CAA Asks Court to Toss Writer's Lawsuit Over 'Main Justice'

The agency argues John Musero's lawsuit is "fatally vague."
Courtesy of CAA

CAA has unleashed a deluge of attacks on the legal sufficiency of a writer's suit that claims his agents failed to adequately represent him and gave his idea for a series to another client. 

John Musero in March sued the agency, along with agents Andrew Miller and Leah Yerushalaim, claiming his agents suppressed the option price for his pilot called Main Justice and later redeveloped it with another writer client without his knowledge and permission and sold it to a major network. In 2017, it was announced that former U.S. Attorney General Eric Holder and Jerry Bruckheimer, a CAA client, were teaming on a drama series called Main Justice to be written by another agency client, Sascha Penn. Musero claims Miller initiated the development of the project and pitched it using his idea. 

The agency and agents on May 21 filed a demurrer to the complaint, arguing that several of the causes of action are "unintelligible" and the complaint as a whole is "fatally vague."
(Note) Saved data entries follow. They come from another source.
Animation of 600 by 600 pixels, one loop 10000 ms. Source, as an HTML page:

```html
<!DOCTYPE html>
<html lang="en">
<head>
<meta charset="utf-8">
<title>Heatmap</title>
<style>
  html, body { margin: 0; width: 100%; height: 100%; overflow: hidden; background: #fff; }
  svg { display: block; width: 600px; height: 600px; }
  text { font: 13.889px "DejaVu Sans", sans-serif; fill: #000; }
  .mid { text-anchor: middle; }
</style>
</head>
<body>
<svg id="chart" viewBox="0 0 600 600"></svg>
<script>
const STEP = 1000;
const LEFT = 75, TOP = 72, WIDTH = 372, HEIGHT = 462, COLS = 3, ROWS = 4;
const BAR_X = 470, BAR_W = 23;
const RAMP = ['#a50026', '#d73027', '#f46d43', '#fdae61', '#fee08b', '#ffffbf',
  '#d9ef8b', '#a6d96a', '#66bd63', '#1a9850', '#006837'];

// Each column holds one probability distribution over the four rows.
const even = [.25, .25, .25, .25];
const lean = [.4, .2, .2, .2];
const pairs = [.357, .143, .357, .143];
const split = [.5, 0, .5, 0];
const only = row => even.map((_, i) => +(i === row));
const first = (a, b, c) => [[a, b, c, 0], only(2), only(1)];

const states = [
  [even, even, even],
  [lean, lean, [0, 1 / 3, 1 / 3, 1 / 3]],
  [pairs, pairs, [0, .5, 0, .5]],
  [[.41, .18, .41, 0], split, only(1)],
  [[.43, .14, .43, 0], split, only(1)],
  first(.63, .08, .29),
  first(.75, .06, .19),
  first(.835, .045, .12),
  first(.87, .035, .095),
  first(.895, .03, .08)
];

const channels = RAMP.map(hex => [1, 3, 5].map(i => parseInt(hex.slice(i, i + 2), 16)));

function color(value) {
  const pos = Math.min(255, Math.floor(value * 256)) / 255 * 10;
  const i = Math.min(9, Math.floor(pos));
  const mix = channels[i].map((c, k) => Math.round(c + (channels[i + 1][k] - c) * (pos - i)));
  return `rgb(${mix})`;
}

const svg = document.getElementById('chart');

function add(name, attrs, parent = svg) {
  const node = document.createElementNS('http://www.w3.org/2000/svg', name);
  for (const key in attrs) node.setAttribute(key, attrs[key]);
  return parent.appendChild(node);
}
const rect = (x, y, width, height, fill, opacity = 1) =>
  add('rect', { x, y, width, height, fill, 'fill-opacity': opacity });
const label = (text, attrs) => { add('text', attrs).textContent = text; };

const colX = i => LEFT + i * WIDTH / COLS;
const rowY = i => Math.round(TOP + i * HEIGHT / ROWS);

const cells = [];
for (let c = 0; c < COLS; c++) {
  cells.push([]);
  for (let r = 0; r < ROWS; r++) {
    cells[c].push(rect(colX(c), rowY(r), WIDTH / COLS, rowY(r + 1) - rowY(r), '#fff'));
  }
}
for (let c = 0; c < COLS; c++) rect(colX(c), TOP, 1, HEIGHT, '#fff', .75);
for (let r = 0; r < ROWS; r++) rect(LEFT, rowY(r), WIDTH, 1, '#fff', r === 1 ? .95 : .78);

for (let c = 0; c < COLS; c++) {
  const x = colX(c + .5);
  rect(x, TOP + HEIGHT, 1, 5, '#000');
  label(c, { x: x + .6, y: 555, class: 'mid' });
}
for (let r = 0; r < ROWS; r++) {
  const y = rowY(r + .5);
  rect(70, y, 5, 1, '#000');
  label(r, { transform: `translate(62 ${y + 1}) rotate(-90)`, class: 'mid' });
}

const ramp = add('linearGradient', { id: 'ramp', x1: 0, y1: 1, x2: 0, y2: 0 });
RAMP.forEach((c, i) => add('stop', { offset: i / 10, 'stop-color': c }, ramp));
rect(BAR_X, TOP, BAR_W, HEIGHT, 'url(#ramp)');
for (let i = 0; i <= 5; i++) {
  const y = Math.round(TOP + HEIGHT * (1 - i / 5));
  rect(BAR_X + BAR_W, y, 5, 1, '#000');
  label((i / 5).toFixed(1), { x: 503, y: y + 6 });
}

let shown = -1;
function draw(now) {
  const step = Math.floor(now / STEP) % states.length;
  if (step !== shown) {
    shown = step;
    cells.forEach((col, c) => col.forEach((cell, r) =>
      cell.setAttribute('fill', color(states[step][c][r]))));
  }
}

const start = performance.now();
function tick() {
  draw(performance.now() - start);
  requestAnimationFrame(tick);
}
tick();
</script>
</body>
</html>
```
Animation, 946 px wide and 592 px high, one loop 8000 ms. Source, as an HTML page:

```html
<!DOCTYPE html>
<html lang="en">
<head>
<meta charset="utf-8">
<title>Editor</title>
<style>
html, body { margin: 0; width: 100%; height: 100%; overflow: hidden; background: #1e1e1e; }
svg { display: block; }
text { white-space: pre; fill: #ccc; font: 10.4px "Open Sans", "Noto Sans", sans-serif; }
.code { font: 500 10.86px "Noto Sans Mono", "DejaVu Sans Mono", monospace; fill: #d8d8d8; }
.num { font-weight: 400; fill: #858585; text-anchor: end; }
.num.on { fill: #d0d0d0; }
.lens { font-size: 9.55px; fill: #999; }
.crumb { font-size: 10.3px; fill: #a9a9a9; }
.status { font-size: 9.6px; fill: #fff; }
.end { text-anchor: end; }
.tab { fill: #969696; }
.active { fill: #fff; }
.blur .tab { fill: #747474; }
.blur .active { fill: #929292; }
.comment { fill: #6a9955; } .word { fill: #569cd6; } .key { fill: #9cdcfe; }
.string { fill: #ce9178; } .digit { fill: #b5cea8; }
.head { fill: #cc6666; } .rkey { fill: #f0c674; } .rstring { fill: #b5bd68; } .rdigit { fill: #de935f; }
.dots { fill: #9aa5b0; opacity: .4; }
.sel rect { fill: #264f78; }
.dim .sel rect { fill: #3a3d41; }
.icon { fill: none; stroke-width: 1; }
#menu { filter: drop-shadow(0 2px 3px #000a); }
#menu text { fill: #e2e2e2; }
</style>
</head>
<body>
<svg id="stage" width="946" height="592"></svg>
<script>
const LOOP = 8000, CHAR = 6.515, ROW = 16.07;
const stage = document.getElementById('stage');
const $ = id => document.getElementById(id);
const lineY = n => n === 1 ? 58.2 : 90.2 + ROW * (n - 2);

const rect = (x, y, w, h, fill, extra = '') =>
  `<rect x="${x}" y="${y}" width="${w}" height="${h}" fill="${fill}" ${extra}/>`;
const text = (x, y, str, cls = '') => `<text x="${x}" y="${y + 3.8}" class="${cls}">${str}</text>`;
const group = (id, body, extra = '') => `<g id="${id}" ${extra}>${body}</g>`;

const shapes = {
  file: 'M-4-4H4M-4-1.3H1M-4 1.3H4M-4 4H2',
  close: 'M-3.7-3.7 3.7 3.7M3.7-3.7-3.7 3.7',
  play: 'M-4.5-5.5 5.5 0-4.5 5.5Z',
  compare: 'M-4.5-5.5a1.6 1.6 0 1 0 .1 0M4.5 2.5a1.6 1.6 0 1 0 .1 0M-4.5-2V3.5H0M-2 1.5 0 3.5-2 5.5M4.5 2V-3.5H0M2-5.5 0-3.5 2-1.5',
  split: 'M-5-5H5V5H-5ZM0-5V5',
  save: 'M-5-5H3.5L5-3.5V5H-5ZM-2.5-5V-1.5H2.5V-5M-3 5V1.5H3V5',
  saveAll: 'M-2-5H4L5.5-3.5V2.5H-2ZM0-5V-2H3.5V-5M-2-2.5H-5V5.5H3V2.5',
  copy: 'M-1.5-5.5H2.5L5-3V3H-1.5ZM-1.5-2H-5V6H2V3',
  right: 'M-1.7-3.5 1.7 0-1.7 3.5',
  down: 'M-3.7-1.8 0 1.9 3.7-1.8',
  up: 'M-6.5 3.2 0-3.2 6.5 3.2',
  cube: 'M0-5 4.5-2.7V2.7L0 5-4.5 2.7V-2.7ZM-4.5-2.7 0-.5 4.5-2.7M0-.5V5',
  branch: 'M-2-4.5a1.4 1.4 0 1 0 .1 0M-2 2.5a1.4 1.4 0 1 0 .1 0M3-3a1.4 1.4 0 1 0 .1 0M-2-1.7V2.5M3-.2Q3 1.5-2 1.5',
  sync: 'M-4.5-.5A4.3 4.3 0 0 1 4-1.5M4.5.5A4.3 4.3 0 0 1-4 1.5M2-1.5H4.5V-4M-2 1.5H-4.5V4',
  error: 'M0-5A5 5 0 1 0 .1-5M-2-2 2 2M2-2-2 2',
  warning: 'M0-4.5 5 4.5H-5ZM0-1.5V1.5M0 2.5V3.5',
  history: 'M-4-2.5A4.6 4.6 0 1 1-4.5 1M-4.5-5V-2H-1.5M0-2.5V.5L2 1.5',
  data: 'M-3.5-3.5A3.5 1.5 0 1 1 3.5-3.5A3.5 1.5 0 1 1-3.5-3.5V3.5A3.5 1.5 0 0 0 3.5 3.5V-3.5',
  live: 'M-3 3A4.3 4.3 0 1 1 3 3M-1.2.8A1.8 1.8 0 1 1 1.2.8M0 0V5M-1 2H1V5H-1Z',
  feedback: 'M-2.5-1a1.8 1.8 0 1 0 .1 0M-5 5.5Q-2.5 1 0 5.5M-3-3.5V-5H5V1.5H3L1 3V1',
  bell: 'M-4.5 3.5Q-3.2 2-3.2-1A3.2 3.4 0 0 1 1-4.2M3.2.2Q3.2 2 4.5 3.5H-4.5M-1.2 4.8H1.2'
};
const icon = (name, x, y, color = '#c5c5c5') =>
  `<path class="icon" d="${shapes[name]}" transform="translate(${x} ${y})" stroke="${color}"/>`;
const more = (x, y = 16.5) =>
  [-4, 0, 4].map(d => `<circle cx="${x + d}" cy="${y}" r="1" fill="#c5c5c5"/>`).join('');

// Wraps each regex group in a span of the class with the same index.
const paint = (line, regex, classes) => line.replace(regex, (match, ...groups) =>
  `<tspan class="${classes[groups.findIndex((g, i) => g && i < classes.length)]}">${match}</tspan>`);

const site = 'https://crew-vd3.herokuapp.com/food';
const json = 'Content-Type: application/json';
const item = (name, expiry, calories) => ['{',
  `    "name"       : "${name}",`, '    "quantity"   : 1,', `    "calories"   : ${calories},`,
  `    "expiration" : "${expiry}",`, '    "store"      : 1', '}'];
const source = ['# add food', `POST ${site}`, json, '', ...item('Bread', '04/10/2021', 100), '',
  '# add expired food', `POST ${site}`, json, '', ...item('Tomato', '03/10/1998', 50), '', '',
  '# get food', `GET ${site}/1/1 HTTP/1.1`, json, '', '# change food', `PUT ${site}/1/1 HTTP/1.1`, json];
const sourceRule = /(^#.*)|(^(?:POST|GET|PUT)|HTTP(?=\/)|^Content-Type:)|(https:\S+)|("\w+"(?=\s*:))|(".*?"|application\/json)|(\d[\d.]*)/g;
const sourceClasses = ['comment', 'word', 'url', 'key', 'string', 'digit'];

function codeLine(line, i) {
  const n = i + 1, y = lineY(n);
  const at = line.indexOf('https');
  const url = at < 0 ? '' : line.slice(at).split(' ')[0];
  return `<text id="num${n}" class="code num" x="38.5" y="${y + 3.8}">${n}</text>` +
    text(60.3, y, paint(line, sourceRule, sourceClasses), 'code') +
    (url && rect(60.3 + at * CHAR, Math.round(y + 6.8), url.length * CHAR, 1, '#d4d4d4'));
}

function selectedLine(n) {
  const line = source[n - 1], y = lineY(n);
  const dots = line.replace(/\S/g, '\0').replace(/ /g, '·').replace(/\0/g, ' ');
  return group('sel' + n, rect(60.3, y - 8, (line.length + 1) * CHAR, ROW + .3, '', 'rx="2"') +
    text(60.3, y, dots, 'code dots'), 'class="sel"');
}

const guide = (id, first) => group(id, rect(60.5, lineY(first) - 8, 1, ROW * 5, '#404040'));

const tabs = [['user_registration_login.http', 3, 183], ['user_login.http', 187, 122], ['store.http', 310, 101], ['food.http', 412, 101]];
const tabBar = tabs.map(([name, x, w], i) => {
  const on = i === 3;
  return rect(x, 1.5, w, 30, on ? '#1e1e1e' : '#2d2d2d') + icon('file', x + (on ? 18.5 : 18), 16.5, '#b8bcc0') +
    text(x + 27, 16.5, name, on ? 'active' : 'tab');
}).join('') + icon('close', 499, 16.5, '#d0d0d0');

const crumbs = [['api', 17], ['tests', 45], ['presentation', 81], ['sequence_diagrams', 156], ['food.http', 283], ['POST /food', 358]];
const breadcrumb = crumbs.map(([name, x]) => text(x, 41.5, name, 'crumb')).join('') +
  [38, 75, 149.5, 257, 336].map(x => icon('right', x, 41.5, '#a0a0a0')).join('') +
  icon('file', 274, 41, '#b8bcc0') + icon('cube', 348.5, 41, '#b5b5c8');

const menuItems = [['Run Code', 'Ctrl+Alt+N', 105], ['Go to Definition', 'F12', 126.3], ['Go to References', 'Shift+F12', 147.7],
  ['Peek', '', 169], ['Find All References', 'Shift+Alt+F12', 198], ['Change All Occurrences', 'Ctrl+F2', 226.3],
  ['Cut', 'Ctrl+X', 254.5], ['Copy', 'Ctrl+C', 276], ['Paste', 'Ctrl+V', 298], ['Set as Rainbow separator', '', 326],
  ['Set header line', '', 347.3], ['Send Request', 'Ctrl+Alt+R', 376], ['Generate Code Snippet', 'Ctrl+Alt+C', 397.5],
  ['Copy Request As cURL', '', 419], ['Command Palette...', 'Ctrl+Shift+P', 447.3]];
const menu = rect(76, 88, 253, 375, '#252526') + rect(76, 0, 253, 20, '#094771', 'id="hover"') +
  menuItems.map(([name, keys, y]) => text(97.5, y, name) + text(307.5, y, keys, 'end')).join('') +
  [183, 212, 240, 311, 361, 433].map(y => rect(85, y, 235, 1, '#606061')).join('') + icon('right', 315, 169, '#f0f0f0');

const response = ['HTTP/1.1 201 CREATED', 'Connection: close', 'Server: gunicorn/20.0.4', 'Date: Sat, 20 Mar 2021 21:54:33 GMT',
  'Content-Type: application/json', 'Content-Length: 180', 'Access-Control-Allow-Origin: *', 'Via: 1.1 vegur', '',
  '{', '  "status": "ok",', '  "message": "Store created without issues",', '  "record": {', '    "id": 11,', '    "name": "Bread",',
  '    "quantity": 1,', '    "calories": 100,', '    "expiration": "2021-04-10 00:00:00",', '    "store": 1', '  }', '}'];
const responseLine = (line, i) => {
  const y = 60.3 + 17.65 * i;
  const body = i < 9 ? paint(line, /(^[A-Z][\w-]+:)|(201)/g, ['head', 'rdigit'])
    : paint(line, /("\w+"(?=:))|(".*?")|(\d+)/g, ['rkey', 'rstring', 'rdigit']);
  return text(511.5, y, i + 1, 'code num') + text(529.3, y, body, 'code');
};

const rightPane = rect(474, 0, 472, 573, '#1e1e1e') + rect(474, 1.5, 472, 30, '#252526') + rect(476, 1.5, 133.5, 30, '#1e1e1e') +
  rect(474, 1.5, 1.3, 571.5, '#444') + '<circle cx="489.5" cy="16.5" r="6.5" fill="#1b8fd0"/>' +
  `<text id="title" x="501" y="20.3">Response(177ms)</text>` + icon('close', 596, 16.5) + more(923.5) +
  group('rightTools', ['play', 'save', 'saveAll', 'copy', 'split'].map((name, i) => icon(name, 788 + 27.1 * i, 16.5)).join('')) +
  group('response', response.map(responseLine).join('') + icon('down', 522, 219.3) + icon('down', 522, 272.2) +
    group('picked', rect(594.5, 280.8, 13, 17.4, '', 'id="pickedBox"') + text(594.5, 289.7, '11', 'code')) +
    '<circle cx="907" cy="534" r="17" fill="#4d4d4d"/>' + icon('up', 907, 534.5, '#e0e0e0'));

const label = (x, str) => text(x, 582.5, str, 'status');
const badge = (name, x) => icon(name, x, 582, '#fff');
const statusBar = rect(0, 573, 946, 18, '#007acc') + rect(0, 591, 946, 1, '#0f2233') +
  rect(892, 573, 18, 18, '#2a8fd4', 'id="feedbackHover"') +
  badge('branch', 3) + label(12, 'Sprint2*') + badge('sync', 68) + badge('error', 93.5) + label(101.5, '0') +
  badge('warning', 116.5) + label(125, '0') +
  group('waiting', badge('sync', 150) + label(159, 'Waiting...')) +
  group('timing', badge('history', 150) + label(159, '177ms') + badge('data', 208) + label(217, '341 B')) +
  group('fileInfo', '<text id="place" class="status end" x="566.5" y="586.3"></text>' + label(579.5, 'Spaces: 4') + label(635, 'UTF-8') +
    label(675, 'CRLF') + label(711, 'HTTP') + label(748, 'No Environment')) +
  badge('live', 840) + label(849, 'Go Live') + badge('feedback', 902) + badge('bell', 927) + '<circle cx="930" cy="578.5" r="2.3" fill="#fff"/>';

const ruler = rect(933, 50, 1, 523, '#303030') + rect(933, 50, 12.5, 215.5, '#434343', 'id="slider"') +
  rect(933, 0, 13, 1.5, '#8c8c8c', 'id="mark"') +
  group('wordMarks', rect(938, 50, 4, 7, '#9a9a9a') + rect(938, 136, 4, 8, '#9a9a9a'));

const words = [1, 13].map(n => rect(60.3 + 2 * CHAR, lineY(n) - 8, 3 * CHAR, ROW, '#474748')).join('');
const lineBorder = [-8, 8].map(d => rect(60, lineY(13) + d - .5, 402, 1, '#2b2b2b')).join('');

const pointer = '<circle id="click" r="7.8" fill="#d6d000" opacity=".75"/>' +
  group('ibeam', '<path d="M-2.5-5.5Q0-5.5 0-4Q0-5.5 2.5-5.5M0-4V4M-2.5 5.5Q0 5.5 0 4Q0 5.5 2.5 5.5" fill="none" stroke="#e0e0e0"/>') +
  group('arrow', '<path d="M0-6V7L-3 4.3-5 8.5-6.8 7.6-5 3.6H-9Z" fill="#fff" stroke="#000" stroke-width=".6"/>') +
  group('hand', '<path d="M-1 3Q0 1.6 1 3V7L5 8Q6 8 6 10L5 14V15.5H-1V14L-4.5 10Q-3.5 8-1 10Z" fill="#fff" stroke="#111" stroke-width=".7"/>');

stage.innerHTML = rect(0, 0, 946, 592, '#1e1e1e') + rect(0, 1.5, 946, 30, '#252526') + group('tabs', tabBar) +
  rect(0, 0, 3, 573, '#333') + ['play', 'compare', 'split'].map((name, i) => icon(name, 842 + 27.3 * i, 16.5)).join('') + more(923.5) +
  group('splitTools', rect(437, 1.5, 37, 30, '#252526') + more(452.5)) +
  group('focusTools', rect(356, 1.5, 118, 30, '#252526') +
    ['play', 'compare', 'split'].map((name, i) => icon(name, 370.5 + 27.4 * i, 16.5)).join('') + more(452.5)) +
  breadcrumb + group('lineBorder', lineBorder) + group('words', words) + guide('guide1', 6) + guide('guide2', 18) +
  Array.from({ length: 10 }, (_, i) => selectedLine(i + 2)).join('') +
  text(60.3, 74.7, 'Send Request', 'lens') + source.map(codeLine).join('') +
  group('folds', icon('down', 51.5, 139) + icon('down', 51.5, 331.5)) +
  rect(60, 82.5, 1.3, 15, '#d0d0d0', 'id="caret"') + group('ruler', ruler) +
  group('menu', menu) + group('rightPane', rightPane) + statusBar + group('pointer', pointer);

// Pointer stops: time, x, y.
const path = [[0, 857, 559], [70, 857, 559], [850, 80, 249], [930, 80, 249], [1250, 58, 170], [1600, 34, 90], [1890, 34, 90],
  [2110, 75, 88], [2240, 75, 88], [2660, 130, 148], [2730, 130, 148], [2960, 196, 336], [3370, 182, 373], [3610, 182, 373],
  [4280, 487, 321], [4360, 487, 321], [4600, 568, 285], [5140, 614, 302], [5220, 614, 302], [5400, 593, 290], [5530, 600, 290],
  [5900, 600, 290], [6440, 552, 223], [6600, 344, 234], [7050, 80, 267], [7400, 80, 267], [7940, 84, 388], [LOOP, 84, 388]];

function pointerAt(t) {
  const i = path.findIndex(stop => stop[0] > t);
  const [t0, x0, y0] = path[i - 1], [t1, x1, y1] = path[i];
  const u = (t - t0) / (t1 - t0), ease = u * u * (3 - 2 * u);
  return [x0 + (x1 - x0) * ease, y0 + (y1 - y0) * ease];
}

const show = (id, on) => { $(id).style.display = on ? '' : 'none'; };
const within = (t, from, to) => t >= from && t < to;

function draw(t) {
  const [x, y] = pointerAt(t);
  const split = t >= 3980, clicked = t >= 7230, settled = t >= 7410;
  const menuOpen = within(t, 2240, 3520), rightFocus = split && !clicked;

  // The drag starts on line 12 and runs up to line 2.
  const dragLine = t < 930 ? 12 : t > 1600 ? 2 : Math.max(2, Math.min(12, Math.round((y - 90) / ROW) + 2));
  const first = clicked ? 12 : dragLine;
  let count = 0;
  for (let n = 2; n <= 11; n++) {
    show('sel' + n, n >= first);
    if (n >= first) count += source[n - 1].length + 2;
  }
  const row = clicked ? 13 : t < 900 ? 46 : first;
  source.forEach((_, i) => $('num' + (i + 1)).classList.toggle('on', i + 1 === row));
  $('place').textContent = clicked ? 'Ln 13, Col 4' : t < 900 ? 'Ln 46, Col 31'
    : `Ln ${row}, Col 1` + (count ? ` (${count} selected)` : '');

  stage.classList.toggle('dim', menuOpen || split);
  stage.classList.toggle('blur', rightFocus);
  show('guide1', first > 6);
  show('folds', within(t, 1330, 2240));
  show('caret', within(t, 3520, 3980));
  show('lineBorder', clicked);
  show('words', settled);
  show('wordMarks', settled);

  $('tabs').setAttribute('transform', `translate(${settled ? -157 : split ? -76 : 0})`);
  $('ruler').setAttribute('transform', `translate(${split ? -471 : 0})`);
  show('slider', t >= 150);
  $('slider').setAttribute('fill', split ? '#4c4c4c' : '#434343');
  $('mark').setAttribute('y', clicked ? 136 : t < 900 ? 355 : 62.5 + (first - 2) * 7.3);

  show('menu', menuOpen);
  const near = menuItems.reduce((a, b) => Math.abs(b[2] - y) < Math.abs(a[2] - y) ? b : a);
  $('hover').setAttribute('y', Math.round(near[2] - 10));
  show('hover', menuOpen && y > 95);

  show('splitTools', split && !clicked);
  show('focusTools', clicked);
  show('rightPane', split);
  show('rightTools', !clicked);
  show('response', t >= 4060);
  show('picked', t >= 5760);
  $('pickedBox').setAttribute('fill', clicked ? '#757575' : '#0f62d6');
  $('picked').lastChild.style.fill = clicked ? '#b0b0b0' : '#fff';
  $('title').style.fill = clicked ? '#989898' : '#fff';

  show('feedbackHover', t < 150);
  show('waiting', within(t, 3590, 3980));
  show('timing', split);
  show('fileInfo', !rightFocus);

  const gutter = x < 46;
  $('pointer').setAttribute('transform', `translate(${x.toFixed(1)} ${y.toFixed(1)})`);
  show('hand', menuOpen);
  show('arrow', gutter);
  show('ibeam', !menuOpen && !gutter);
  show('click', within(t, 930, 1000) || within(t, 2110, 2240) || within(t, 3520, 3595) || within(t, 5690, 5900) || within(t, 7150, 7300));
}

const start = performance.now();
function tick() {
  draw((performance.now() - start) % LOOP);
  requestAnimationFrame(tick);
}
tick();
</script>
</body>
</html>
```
Attorney Craig Holden argues that the law doesn't protect ideas, and without a copyright infringement claim Musero's only recourse would be breach of implied contract. Except, Holden argues, Musero can't allege a so-called Desny claim either. "[A]n implied contract may exist where there is a mutual understanding that the plaintiff will be compensated if the defendant uses the plaintiff’s idea," he writes. "The elements of a Desny claim are not satisfied by alleging a third party used Plaintiff’s idea, without alleging use by Defendants."

He also argues Musero doesn't explain which ideas were misappropriated, which agreement his claims for breaches of confidentiality and contract are based upon, or which conduct is attributed to which defendant.

CAA, Miller and Yerushalaim also filed a special motion to strike allegations related to misappropriation under California's anti-SLAPP statute, which brings an early end to lawsuits arising from protected conduct like free speech. Here, they argue the constitutionally protected activity is their communication in connection with the creation of a TV series.

"[T]here is simply no evidence that Sascha Penn, Jerry Bruckheimer, Bruckheimer TV, Bruckheimer Productions, or any other entity or individual involved in the making of the series selected by CBS for production as a pilot, were in any way informed in their work by John Musero or his script, concept, pilot, series overview or treatment," writes Holden. 

Each of the agents filed a brief declaration in support of the motion. Miller says he never provided "the script, concept, pitch, series overview or pilot" for Musero's Main Justice to Penn and that Penn approached him with his idea for Main Justice and the two never discussed Musero's previous project or any of his other work. Yerushalaim says she's never met or spoken to Penn or and didn't play any role in the creation or sale of his Main Justice project.

The defendants also filed a motion to strike other portions of the complaint, arguing that Musero failed to sufficiently support his claim for punitive damages. "These claims are, at their core, creative and commercial disagreements in the entertainment industry, and allegations of neglect," writes Holden. "They do not rise to the level of 'malice, oppression or fraud,' or constitute an 'extreme indifference' which 'decent citizens should not tolerate' as required by the statute and case law. Nor do the allegations come close to meeting any standard of specificity." 

A hearing is currently scheduled for June 24.